...[Richard Schwabacher] runs Quest Diagnostics’ Sports and Human Performance unit, the medical testing giant’s effort to take a product directly to consumers. Not just any consumers, but endurance athletes willing to spend a lot of money to enhance their performance....Training for and participating in an Ironman [competition] isn’t for the frugal[...;] it can run up to $15,000 a year....Quest is in the early stages of bringing a diagnostic tool called Blueprint for Athletes to those free-spenders. It’s recruited what it calls ambassadors—a couple dozen hard-core weekend warriors who regularly win or place in triathlons and ultramarathons—to test the product. It’s also rolled Blueprint out to consumers in endurance athlete havens including Houston, Denver, and Quest’s home base in northern New Jersey.

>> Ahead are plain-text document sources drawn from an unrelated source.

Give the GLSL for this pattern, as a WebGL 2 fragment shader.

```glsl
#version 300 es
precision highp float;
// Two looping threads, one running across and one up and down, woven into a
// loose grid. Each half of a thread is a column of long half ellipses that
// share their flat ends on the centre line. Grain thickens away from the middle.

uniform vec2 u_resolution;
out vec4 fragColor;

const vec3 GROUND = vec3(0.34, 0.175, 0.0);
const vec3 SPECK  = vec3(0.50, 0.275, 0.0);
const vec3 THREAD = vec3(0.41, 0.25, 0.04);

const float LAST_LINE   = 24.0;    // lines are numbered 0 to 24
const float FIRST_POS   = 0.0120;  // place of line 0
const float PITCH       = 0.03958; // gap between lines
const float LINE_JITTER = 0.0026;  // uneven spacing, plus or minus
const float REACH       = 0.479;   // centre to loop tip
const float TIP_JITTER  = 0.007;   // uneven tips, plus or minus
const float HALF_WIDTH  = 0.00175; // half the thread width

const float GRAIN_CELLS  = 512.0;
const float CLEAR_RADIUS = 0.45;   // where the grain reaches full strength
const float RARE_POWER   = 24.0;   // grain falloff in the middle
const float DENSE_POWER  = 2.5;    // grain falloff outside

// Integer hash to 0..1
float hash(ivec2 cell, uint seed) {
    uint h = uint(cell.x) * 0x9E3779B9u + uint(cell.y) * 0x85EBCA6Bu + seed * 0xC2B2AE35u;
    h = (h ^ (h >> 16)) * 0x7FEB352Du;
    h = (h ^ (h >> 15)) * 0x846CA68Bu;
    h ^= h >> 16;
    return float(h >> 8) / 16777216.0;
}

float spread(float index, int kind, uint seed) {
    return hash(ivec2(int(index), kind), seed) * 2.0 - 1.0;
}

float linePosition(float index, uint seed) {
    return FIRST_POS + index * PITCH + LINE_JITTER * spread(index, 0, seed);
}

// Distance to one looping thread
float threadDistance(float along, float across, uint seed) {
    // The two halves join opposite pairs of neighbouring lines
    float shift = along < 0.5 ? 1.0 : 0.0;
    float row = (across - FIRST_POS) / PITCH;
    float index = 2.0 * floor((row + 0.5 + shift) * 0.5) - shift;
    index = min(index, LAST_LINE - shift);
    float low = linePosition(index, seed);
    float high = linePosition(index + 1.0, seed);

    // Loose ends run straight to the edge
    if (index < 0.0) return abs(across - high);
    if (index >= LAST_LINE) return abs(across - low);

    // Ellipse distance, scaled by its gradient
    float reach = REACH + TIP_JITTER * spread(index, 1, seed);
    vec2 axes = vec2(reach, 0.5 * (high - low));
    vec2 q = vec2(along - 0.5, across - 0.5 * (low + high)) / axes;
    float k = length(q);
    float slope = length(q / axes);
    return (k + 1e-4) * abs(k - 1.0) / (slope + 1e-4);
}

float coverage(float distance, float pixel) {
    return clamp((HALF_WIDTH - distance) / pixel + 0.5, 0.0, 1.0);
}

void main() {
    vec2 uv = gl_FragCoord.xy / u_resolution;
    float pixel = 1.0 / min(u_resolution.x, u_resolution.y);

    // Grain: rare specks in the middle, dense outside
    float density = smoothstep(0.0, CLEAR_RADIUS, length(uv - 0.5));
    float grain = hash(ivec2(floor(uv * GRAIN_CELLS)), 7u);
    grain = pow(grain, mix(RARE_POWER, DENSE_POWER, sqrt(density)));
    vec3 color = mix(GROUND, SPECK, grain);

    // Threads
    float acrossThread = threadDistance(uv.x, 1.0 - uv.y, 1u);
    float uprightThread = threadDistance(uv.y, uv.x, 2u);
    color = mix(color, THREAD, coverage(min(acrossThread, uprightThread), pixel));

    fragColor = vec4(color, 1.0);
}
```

Blueprint was born in part from an effort with the New York Giants football team, for which Quest became a sponsor in 2013....Quest and the [New York Giants] team doctors would analyze dozens of biomarkers...and offer specific advice. The results, Schwabacher says, were powerful as the athletes saw how they could change behavior and quickly improve their performance on the field by altering their workouts or diets.....Quest started honing Blueprint for serious amateur athletes as a way to help its overall business grow.....On Blueprint’s website, athletes can choose test packages designed to boost endurance, recovery, or nutrition. A clinician at a Quest location draws several vials of blood that are then analyzed. After a baseline test at the start of training, an athlete can come for follow-ups. Some get tested monthly; others check in quarterly. Test results are reviewed by a physician, who will flag anything he or she deems critical. The athlete ultimately gets a report that can be dozens of pages long, with details on everything from vitamin D to platelet count.
I partly trace the roots of this biomarker fitness monitoring to the anti-aging movement which I have blogged about for ten years. Here are some of the key links: Anti-Aging, Longevity Medicine, and Lab Testing; Anti-Aging Medicine as a Major Driver of Complex Lab Testing; Cost of Drugs for Aging Ranks Third Compared to Diabetes and High Cholesterol). An important element of an anti-aging workup by a physician has been to perform a large panel of biomarkers to compare the patient's so-called biologic age with his or her chronologic age. The goal of treatment was to lower the former in relationship to the latter with exercise and often various nutrients, the value of some of which were unproved. Some of the biomarkers used in the anti-aging field were also esoteric and sometimes questionable.
We now see Quest engaging with a new group of biomarker clients. It's probably of little concern from a business perspective that the number of marathoners and "ironmen" is relatively small. More importantly, Quest is now in the process of trying to better understand the use of "standard" labs tests to assess fitness. This knowledge will be useful not only for athletes but also for the the entire population. Monitoring fitness, which can be viewed as synonymous with wellness, will become just as important as monitoring and measuring disease. Blueprint for Athletes is offered directly to consumers so it's a form of direct-access-testing (DAT) which Quest and its main competitor, LabCorp, have only recently embraced (see: LabCorp to Offer Direct Access Lab Testing (DAT) to Consumers; Sonora Quest Competes with Theranos in Arizona with DAT Services).